Early application of antiretroviral therapy may prevent establishment of a latent reservoir and achieve cure in HIV-positive children, according to results of a case report presented at the 2013 Annual CROI Meeting in Atlanta.
Researchers from Johns Hopkins Children’s Center, the University of Mississippi Medical Center and the University of Massachusetts Medical School presented a novel case of a “functional HIV cure” in a 26-month-old infected child who commenced ART at 30 hours of age.
“Prompt antiviral therapy in newborns that begins within days of exposure may help infants clear the virus and achieve long-term remission without lifelong treatment by preventing such viral hideouts from forming in the first place,” Deborah Persaud, MD, a Johns Hopkins Children’s Center virologist, said in a press release.
The researchers confirmed infant exposure to HIV through review of maternal HIV antibody and plasma viral load tests, together with HIV drug resistance testing. Infant infection was identified using standard HIV DNA polymerase chain reaction and plasma viral load.
The researchers established ART administration with medical and pharmacy records and maternal report of medication adherence.
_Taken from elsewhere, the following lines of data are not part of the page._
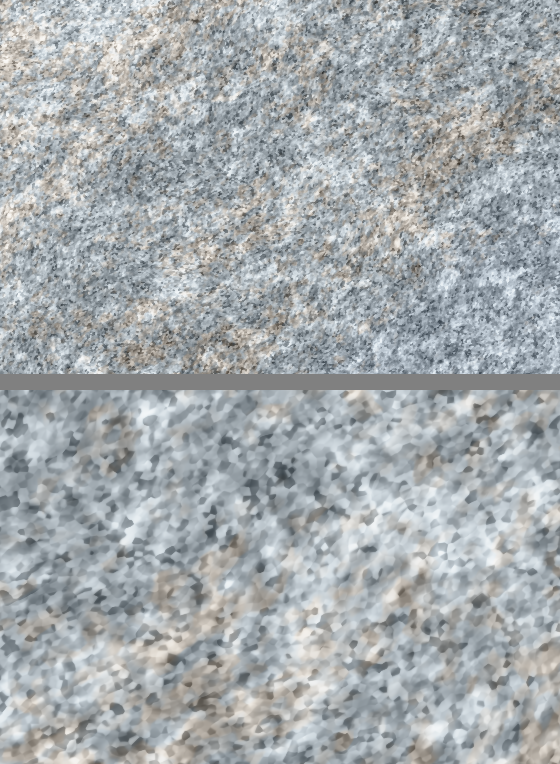
Top: the whole. Bottom: its middle third, enlarged.
This texture is drawn by a Shadertoy shader. Its source:

```glsl
// Weathered blue-grey stone with a slanting grain, warm stains and a sunlit corner.

#define GRAIN_ANGLE 0.66
#define BASE_TONE 0.658
#define SUN_GAIN 0.085
#define COARSE_CONTRAST 0.095
#define FINE_CONTRAST 0.33
#define PIT_DEPTH 0.12
#define STAIN_SEAM -0.32
#define PALE_SEAM -0.42
#define COOL_TINT vec3(-0.034, 0.004, 0.030)
#define WARM_TINT vec3(0.030, 0.002, -0.034)

vec3 hash32(vec2 p) {
    vec3 q = fract(p.xyx * vec3(0.1031, 0.1030, 0.0973));
    q += dot(q, q.yxz + 33.33);
    return fract((q.xxy + q.yzz) * q.zyx);
}

// Cellular noise: random cell values blended by distance, centred on zero.
float cells(vec2 p) {
    vec2 home = floor(p), local = p - home;
    float total = 0.0, weights = 0.0;
    for (int y = -1; y <= 1; y++) {
        for (int x = -1; x <= 1; x++) {
            vec2 cell = vec2(x, y);
            vec3 h = hash32(home + cell + 200.0);
            vec2 d = cell + h.xy - local;
            float w = exp(-7.0 * dot(d, d));
            total += w * h.z;
            weights += w;
        }
    }
    return total / weights - 0.5;
}

// Layered sines bend the strata slightly so that no seam runs straight.
vec2 bend(vec2 p) {
    vec2 w = 0.010 * sin(p.yx * vec2(9.0, 7.0) + vec2(0.7, 2.1));
    w += 0.003 * sin(p.yx * vec2(27.0, 23.0) + p * 9.0 + vec2(3.0, 1.2));
    return p + w;
}

float seam(float across, float centre, float width) {
    float d = (across - centre) / width;
    return exp(-d * d);
}

void mainImage(out vec4 fragColor, in vec2 fragCoord) {
    vec2 p = fragCoord / iResolution.y;
    float c = cos(GRAIN_ANGLE), s = sin(GRAIN_ANGLE);
    vec2 q = bend(vec2(c * p.x + s * p.y, c * p.y - s * p.x)); // along, across

    // Noise layers from broad strata down to single specks
    float strata = cells(q * vec2(2.5, 8.0));
    vec2 ragged = q + 0.018 * vec2(cells(q * 31.0), cells(q * 31.0 + 47.0));
    float patches = cells(ragged * vec2(9.0, 19.0) + 11.0);
    float clumps = cells(ragged * vec2(23.0, 41.0) + 23.0);
    float chips = cells(q * vec2(52.0, 78.0) + 37.0);
    vec2 grainUv = q * vec2(88.0, 124.0) + 53.0;
    float grains = cells(grainUv);
    float relief = grains - cells(grainUv + vec2(0.35, 0.55));
    float specks = cells(q * vec2(160.0, 200.0) + 71.0);

    // Broad regions: sunlit upper left, blue lower right, two slanting seams
    float corner = p.y - 1.29 * p.x - 0.12;
    float sun = smoothstep(-0.22, 0.30, corner + 0.25 * strata + 0.25 * patches);
    float blueEnd = smoothstep(-0.38, -0.62, q.y + 0.1 * strata);
    float stain = seam(q.y, STAIN_SEAM, 0.075);
    float pale = seam(q.y, PALE_SEAM, 0.035) * smoothstep(0.75, 1.1, q.x);

    // Brightness
    float tone = BASE_TONE + SUN_GAIN * sun + 0.05 * pale - 0.030 * stain;
    tone += COARSE_CONTRAST * (0.6 * strata + 0.9 * patches + 1.4 * clumps);
    tone += FINE_CONTRAST * (0.45 * chips + 0.65 * grains + 0.75 * specks);
    tone -= 0.10 * relief;
    float pits = smoothstep(0.14, 0.32, 0.6 * cells(q * vec2(66.0, 90.0) + 91.0) - 0.5 * specks);
    tone -= PIT_DEPTH * pits;

    // Pale crusts that catch the light
    float crust = smoothstep(0.06, 0.24, 0.5 * patches + 0.5 * clumps + 0.35 * chips);
    tone += 0.05 * crust;

    // Tint: cool stone with a fine scatter of warm rust
    float rust = 0.6 * cells(q * vec2(5.0, 11.0) + 131.0) + 0.6 * cells(ragged * vec2(26.0, 40.0) + 151.0);
    rust += 0.6 * cells(q * vec2(75.0, 100.0) + 171.0);
    rust += 0.28 * stain + 0.10 * sun - 0.35 * blueEnd - 0.15 * pale;
    float warmth = smoothstep(-0.12, 0.60, rust);
    vec3 colour = tone + mix(COOL_TINT, WARM_TINT, warmth);
    colour += vec3(-0.006, 0.0, 0.014) * blueEnd;

    // Soft shoulder keeps the highlights from clipping
    colour = mix(colour, 0.80 + 0.20 * tanh((colour - 0.80) / 0.20), step(0.80, colour));
    fragColor = vec4(clamp(colour, 0.0, 1.0), 1.0);
}
```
In addition, the researchers evaluated persistence of HIV infection after treatment termination using standard clinical assays that included plasma viral load, proviral DNA and HIV antibody testing.
Ultrasensitive HIV DNA, plasma viral load assays and quantitative co-culture assays were performed at 24 and 26 months to further review HIV persistence.
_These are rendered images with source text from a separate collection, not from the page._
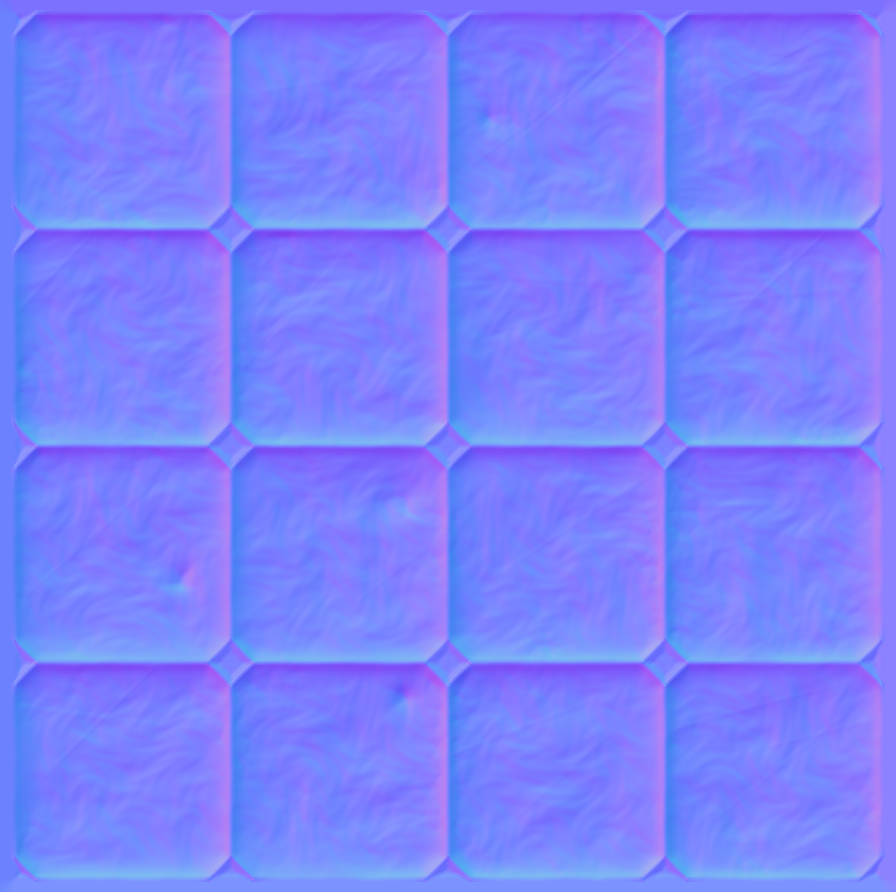
This texture map is drawn by a Shadertoy shader. Its source:

```glsl
#define TILES 4.0
#define MARGIN vec2(0.0156, 0.0140)
#define DIAMOND 0.10      // half diagonal, in tiles
#define RIM_WIDTH 0.036
#define RIM_SLOPE 0.46
#define PILLOW_WIDTH 0.13
#define PILLOW_SLOPE 0.16
#define FRAME_SLOPE 0.13
#define WEAR 0.75
#define SCRATCHES 3
#define BUMP_CHANCE 0.38
#define TILT vec2(-0.030, 0.015)

vec2 hash2(vec2 p) {
    vec2 k = vec2(dot(p, vec2(127.1, 311.7)), dot(p, vec2(269.5, 183.3)));
    return fract(sin(k) * 43758.5);
}

float smoothMin(float a, float b, float k) {
    float h = max(k - abs(a - b), 0.0) / k;
    return min(a, b) - 0.25 * k * h * h;
}

// Smooth cellular noise: low at the cell centres, without creases
float cellular(vec2 p) {
    vec2 cell = floor(p), f = p - cell;
    float sum = 0.0;
    for (int y = -1; y <= 1; y++)
    for (int x = -1; x <= 1; x++) {
        vec2 o = vec2(x, y);
        vec2 r = o + hash2(cell + o) - f;
        sum += exp(-9.0 * dot(r, r));
    }
    return -log(sum + 0.001) / 9.0;
}

// Layered, warped sines for the gentle unevenness
float undulation(vec2 p) {
    float sum = 0.0, amp = 1.0;
    for (int i = 0; i < 4; i++) {
        p = mat2(0.8, 0.6, -0.6, 0.8) * p * 1.7 + 3.1;
        p += 0.6 * sin(p.yx * 0.7);
        sum += amp * sin(p.x) * sin(p.y);
        amp *= 0.55;
    }
    return sum;
}

// Height gained over a distance d from a seam, levelling off after width
float rise(float d, float width, float slope) {
    return slope * width * (1.0 - exp(-d / width));
}

float scratches(vec2 q, vec2 id) {
    float h = 0.0;
    for (int i = 0; i < SCRATCHES; i++) {
        vec2 r = hash2(id * 3.7 + float(i) * 11.3 + 5.0);
        vec2 s = hash2(r * 91.0 + id);
        float angle = mix(-0.15, 0.85, r.x);
        vec2 dir = vec2(cos(angle), sin(angle));
        vec2 v = q - (s - 0.5) * 0.8;
        float across = dot(v, vec2(-dir.y, dir.x)) / 0.008;
        float along = abs(dot(v, dir));
        float fade = 1.0 - smoothstep(0.2, 0.4 + 0.4 * r.y, along);
        h -= 0.0009 * s.y * fade * exp(-across * across);
    }
    return h;
}

float bump(vec2 q, vec2 id, float grain) {
    vec2 r = hash2(id + 17.0), s = hash2(id * 2.3 + 41.0);
    vec2 v = (q - (r - 0.5) * 0.7) / mix(0.06, 0.085, s.y);
    return step(s.x, BUMP_CHANCE) * 0.016 * exp(-dot(v, v)) * (0.8 + 0.8 * grain);
}

// Height in tile units; g counts tiles from the lower left
float height(vec2 g) {
    vec2 id = clamp(floor(g), 0.0, TILES - 1.0);
    vec2 q = g - id - 0.5, a = abs(q);
    vec2 inset = min(g, TILES - g);
    float border = min(inset.x, inset.y);
    if (border < 0.0) return -FRAME_SLOPE * length(min(inset, 0.0));

    // Small raised diamonds where four corners meet
    float chamfer = (1.0 - DIAMOND - a.x - a.y) * 0.7071;
    float fine = cellular(g * 34.0);
    if (chamfer < 0.0) {
        float d = min(-chamfer, border);
        return 0.006 * smoothstep(0.0, 0.036, d) + 0.0014 * fine * smoothstep(0.0, 0.03, d);
    }

    // Tiles with cut corners: a ragged, rounded rim inside a softer pillow
    float waves = undulation(g * 2.3 + id * 5.0);
    float ragged = undulation(g * 7.0 + id * 3.0);
    float edge = smoothMin(min(0.5 - a.x, 0.5 - a.y), chamfer, 0.015);
    float d = max(edge - 0.002 + 0.004 * ragged, 0.0);
    d = sqrt(d * d + 0.0001) - 0.01;
    float pillow = smoothMin(smoothMin(0.5 - a.x, 0.5 - a.y, 0.1), chamfer, 0.1);

    float grain = cellular(g * 13.0 + 0.3 * waves);
    float patches = smoothstep(0.12, 0.4, cellular(g * 2.6 + 7.0));
    float worn = WEAR * (0.1 + 0.4 * patches + 1.4 * patches * exp(-d / 0.09));
    float inside = smoothstep(0.0, 0.05, edge);

    float h = rise(d, RIM_WIDTH * (1.0 + 0.25 * ragged), RIM_SLOPE);
    h += rise(pillow, PILLOW_WIDTH * (1.0 + 0.25 * waves), PILLOW_SLOPE);
    h += inside * (0.0020 * waves + worn * (0.005 * grain + 0.0012 * fine));
    h += inside * (scratches(q, id) + bump(q, id, grain));
    return h;
}

void mainImage(out vec4 fragColor, in vec2 fragCoord) {
    vec2 uv = fragCoord / iResolution.xy;
    vec2 g = (uv - MARGIN) / (1.0 - 2.0 * MARGIN) * TILES;
    // Central differences give the slope; green points down the canvas
    vec2 e = vec2(0.012, 0.0);
    vec2 slope = vec2(height(g + e.xy) - height(g - e.xy),
                      height(g + e.yx) - height(g - e.yx)) / (2.0 * e.x);
    vec3 normal = normalize(vec3(vec2(-slope.x, slope.y) + TILT, 1.0));
    fragColor = vec4(0.5 + 0.5 * normal, 1.0);
}
```
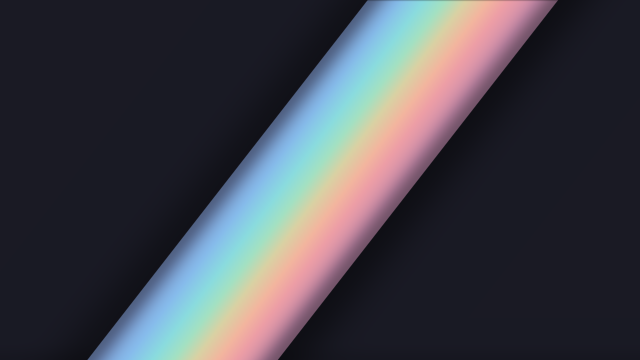
A WebGL 1 fragment shader for this background:

```glsl
precision highp float;
// A slanted pastel rainbow ribbon with shaded rims on a dark navy ground.

uniform vec2 u_resolution;

// Lengths are in canvas heights.
const float CENTER_X = 0.8965;      // ribbon centre at mid height
const float RIBBON_SLOPE = 0.779;   // sideways run per unit of height
const float COLOR_SLOPE = 0.755;    // the hues lean slightly less than the rims
const float RIBBON_WIDTH = 0.529;   // measured horizontally
const float RIM_SIZE = 0.042;
const float RIM_STRENGTH = 0.5;
const float SHADOW_SIZE = 0.085;
const float SHADOW_STRENGTH = 0.42;
const float TOP_LINE = 0.0025;

const vec3 NAVY = vec3(0.100, 0.102, 0.143);
const vec3 PERIWINKLE = vec3(0.53, 0.66, 0.89);
const vec3 BLUE = vec3(0.53, 0.74, 0.93);
const vec3 CYAN = vec3(0.54, 0.86, 0.87);
const vec3 GREEN = vec3(0.64, 0.88, 0.76);
const vec3 SAND = vec3(0.85, 0.82, 0.64);
const vec3 PEACH = vec3(0.95, 0.71, 0.62);
const vec3 PINK = vec3(0.93, 0.62, 0.65);
const vec3 MAUVE = vec3(0.81, 0.56, 0.69);

// Linear progress from one gradient stop to the next.
float ramp(float from, float to, float t) {
  return clamp((t - from) / (to - from), 0.0, 1.0);
}

// Hues across the ribbon, 0 at the left rim and 1 at the right.
vec3 rainbow(float t) {
  vec3 color = mix(PERIWINKLE, BLUE, ramp(0.02, 0.18, t));
  color = mix(color, CYAN, ramp(0.18, 0.32, t));
  color = mix(color, GREEN, ramp(0.32, 0.43, t));
  color = mix(color, SAND, ramp(0.43, 0.54, t));
  color = mix(color, PEACH, ramp(0.54, 0.66, t));
  color = mix(color, PINK, ramp(0.66, 0.76, t));
  return mix(color, MAUVE, ramp(0.76, 0.92, t));
}

// Soft bell-shaped falloff with distance.
float falloff(float dist, float size) {
  float q = dist / size;
  return exp(-q * q);
}

void main() {
  vec2 p = gl_FragCoord.xy / u_resolution.y;
  float pixel = 1.0 / u_resolution.y;
  float rise = p.y - 0.5;

  // Signed distance to the ribbon: negative inside.
  float squash = inversesqrt(1.0 + RIBBON_SLOPE * RIBBON_SLOPE);
  float across = (p.x - CENTER_X - RIBBON_SLOPE * rise) * squash;
  float dist = abs(across) - 0.5 * RIBBON_WIDTH * squash;

  // Ground with a cast shadow, a little heavier on the right.
  float side = across > 0.0 ? 1.0 : 0.8;
  float shadow = SHADOW_STRENGTH * side * falloff(max(dist, 0.0), SHADOW_SIZE);
  vec3 ground = NAVY * (1.0 - shadow);
  ground *= 1.0 - 0.12 * falloff(p.y, 0.03);

  // Ribbon hues, darkened along the rims and the top border.
  float t = (p.x - CENTER_X - COLOR_SLOPE * rise) / RIBBON_WIDTH + 0.5;
  vec3 ribbon = rainbow(t);
  float rim = RIM_STRENGTH * falloff(min(dist, 0.0), RIM_SIZE);
  ribbon = mix(ribbon, NAVY, rim);
  ribbon *= 1.0 - 0.25 * (1.0 - smoothstep(0.0, TOP_LINE + pixel, 1.0 - p.y));

  float coverage = 1.0 - smoothstep(-0.7 * pixel, 0.7 * pixel, dist);
  gl_FragColor = vec4(mix(ground, ribbon, coverage), 1.0);
}
```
The researchers verified maternal infection with wild-type subtype B HIV, and both mother and infant shared human leukocyte antigen (HLA) haplotypes. Infant infection was confirmed by positive HIV DNA and RNA testing on two separate blood samples obtained on the second day of life.
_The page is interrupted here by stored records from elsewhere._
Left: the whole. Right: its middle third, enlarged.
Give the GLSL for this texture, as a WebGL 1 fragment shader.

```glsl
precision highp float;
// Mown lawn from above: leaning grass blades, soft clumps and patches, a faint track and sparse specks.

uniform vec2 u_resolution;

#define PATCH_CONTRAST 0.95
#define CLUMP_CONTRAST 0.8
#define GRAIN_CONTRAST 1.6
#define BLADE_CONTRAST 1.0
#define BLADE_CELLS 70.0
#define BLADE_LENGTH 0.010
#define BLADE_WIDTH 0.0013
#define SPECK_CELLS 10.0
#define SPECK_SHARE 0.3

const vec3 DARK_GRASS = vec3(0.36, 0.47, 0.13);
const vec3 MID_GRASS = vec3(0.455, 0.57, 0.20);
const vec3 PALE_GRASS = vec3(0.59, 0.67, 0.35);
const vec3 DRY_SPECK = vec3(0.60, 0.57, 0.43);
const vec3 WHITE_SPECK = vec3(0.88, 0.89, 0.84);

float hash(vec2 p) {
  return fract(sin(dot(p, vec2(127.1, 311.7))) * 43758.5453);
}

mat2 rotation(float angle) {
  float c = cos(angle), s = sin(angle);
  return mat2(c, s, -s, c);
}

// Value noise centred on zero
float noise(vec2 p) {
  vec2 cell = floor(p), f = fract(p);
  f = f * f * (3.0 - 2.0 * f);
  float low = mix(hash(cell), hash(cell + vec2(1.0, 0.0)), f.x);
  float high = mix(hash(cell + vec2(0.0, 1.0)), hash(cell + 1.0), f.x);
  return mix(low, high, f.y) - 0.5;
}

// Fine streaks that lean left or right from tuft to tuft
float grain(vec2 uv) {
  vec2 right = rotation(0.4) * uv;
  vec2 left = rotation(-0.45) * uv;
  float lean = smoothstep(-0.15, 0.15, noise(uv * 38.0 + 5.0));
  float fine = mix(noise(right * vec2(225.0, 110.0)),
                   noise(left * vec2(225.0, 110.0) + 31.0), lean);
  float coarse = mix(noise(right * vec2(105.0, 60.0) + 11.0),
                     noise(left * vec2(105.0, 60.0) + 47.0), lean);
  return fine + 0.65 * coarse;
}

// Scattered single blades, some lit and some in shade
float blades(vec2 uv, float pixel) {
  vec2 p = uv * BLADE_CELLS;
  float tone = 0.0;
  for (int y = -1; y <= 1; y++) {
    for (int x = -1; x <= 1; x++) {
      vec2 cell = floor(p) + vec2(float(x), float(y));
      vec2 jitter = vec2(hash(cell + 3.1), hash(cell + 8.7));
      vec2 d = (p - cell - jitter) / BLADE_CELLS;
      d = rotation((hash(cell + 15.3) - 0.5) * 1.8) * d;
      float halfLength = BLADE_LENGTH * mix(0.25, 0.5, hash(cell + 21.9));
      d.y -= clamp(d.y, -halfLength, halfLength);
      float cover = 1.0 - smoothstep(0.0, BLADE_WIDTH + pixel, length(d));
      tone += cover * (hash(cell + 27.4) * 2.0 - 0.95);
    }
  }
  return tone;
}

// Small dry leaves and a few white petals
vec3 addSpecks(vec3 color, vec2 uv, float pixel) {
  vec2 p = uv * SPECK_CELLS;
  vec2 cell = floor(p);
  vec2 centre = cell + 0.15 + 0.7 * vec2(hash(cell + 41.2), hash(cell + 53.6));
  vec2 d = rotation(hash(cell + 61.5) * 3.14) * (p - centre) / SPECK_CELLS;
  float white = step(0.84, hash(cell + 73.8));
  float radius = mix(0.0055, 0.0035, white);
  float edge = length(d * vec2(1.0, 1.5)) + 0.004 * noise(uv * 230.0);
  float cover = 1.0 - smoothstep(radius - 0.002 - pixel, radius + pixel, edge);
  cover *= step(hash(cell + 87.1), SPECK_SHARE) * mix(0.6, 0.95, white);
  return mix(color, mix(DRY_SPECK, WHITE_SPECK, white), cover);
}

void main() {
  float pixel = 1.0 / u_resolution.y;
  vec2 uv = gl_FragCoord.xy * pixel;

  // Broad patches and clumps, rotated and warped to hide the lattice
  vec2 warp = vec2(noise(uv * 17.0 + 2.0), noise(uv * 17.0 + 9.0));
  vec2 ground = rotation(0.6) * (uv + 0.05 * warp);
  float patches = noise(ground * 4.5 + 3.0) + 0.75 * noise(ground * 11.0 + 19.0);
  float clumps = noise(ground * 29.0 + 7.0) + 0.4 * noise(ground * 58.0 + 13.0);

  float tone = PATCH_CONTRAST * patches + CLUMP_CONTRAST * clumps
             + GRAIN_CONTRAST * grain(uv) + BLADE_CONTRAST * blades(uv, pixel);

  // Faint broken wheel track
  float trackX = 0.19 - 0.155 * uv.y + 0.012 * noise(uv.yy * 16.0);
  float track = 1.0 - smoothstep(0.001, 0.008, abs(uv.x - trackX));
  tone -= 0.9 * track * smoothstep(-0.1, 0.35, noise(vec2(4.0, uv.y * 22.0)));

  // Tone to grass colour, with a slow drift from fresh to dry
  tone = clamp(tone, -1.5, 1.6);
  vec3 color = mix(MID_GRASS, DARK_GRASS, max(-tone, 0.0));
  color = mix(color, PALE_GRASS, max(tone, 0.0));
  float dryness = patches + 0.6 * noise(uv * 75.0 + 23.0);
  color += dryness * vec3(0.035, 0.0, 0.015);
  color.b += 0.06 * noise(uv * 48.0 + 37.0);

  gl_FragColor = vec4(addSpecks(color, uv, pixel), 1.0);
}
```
Three additional plasma viral load tests — obtained on days 7, 12 and 20 — were positive before reaching undetectable levels at age 29 days.
According to researchers, plasma HIV RNA remained undetectable (<20 copies/mL) on 16 different measurements obtained from 1 to 26 months of age, despite ART discontinuation at age 18 months.
The researchers observed replication-competent virus after co-culture of 22 million purified resting CD4+ T cells. At age 26 months, HIV DNA was detected at 4 copies/million peripheral blood mononuclear cells (PBMC) but with no 2-long terminal repeat (2-LTR) circles. Plasma viral load, PBMC DNA and HIV-specific antibodies remained undetectable with standard clinical assays, confirming a state of functional HIV cure.
“Complete viral eradication on a large scale is our long-term goal but, for now, remains out of reach, and our best chance may come from aggressive, timely and precisely targeted use of antiviral therapies in high-risk newborns as a way to achieve functional cure,” Katherine Luzuriaga, MD, immunologist and professor at the University of Massachusetts Medical School, said in a press release.
For more information:
Persaud D. Abstract #48LB. Presented at: 2013 Annual CROI Meeting; March 3-6, 2013; Atlanta.